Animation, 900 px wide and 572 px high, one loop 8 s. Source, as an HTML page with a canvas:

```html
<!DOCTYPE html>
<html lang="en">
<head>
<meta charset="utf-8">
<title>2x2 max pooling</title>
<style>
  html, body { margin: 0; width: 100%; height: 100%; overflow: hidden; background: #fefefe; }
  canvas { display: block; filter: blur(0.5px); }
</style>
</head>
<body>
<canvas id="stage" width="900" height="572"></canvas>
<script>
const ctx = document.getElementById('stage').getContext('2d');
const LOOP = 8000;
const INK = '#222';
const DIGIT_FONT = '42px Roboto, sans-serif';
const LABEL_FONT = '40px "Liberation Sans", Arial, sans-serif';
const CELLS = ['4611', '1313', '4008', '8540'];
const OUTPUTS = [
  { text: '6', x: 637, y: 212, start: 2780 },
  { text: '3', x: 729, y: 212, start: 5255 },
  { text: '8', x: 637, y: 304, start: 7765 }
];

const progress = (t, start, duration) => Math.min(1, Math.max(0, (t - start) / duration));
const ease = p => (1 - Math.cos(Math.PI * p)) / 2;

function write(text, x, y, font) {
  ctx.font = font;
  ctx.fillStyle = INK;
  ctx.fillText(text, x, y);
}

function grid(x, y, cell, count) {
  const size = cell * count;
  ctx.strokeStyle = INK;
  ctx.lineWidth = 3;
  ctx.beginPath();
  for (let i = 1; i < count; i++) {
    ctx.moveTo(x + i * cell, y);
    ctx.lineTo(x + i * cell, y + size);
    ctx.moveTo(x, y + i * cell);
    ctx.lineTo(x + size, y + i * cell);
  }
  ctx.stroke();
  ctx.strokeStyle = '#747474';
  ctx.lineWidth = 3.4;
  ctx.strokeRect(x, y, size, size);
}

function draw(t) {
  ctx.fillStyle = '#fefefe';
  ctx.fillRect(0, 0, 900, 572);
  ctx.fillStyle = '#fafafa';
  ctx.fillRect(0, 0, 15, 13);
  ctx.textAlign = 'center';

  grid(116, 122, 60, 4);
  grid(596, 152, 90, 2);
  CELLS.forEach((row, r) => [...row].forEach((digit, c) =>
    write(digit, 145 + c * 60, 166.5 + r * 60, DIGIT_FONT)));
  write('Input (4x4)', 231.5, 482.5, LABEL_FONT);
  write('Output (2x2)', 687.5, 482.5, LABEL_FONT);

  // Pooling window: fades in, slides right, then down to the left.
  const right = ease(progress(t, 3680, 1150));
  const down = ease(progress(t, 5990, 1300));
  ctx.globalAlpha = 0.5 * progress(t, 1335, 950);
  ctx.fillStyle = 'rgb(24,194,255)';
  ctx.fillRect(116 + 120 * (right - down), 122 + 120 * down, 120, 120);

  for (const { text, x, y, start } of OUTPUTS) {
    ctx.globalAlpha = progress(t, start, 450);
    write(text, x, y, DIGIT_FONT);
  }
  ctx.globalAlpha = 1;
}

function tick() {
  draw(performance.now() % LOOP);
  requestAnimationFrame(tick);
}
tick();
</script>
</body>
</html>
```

- [PROBLEM DESCRIPTION]: Set every line of the data down again, word for word.

- [FINAL ANSWER]:
Animation, 900 px wide and 572 px high, one loop 8 s. Source, as an HTML page with a canvas:

```html
<!DOCTYPE html>
<html lang="en">
<head>
<meta charset="utf-8">
<title>2x2 max pooling</title>
<style>
  html, body { margin: 0; width: 100%; height: 100%; overflow: hidden; background: #fefefe; }
  canvas { display: block; filter: blur(0.5px); }
</style>
</head>
<body>
<canvas id="stage" width="900" height="572"></canvas>
<script>
const ctx = document.getElementById('stage').getContext('2d');
const LOOP = 8000;
const INK = '#222';
const DIGIT_FONT = '42px Roboto, sans-serif';
const LABEL_FONT = '40px "Liberation Sans", Arial, sans-serif';
const CELLS = ['4611', '1313', '4008', '8540'];
const OUTPUTS = [
  { text: '6', x: 637, y: 212, start: 2780 },
  { text: '3', x: 729, y: 212, start: 5255 },
  { text: '8', x: 637, y: 304, start: 7765 }
];

const progress = (t, start, duration) => Math.min(1, Math.max(0, (t - start) / duration));
const ease = p => (1 - Math.cos(Math.PI * p)) / 2;

function write(text, x, y, font) {
  ctx.font = font;
  ctx.fillStyle = INK;
  ctx.fillText(text, x, y);
}

function grid(x, y, cell, count) {
  const size = cell * count;
  ctx.strokeStyle = INK;
  ctx.lineWidth = 3;
  ctx.beginPath();
  for (let i = 1; i < count; i++) {
    ctx.moveTo(x + i * cell, y);
    ctx.lineTo(x + i * cell, y + size);
    ctx.moveTo(x, y + i * cell);
    ctx.lineTo(x + size, y + i * cell);
  }
  ctx.stroke();
  ctx.strokeStyle = '#747474';
  ctx.lineWidth = 3.4;
  ctx.strokeRect(x, y, size, size);
}

function draw(t) {
  ctx.fillStyle = '#fefefe';
  ctx.fillRect(0, 0, 900, 572);
  ctx.fillStyle = '#fafafa';
  ctx.fillRect(0, 0, 15, 13);
  ctx.textAlign = 'center';

  grid(116, 122, 60, 4);
  grid(596, 152, 90, 2);
  CELLS.forEach((row, r) => [...row].forEach((digit, c) =>
    write(digit, 145 + c * 60, 166.5 + r * 60, DIGIT_FONT)));
  write('Input (4x4)', 231.5, 482.5, LABEL_FONT);
  write('Output (2x2)', 687.5, 482.5, LABEL_FONT);

  // Pooling window: fades in, slides right, then down to the left.
  const right = ease(progress(t, 3680, 1150));
  const down = ease(progress(t, 5990, 1300));
  ctx.globalAlpha = 0.5 * progress(t, 1335, 950);
  ctx.fillStyle = 'rgb(24,194,255)';
  ctx.fillRect(116 + 120 * (right - down), 122 + 120 * down, 120, 120);

  for (const { text, x, y, start } of OUTPUTS) {
    ctx.globalAlpha = progress(t, start, 450);
    write(text, x, y, DIGIT_FONT);
  }
  ctx.globalAlpha = 1;
}

function tick() {
  draw(performance.now() % LOOP);
  requestAnimationFrame(tick);
}
tick();
</script>
</body>
</html>
```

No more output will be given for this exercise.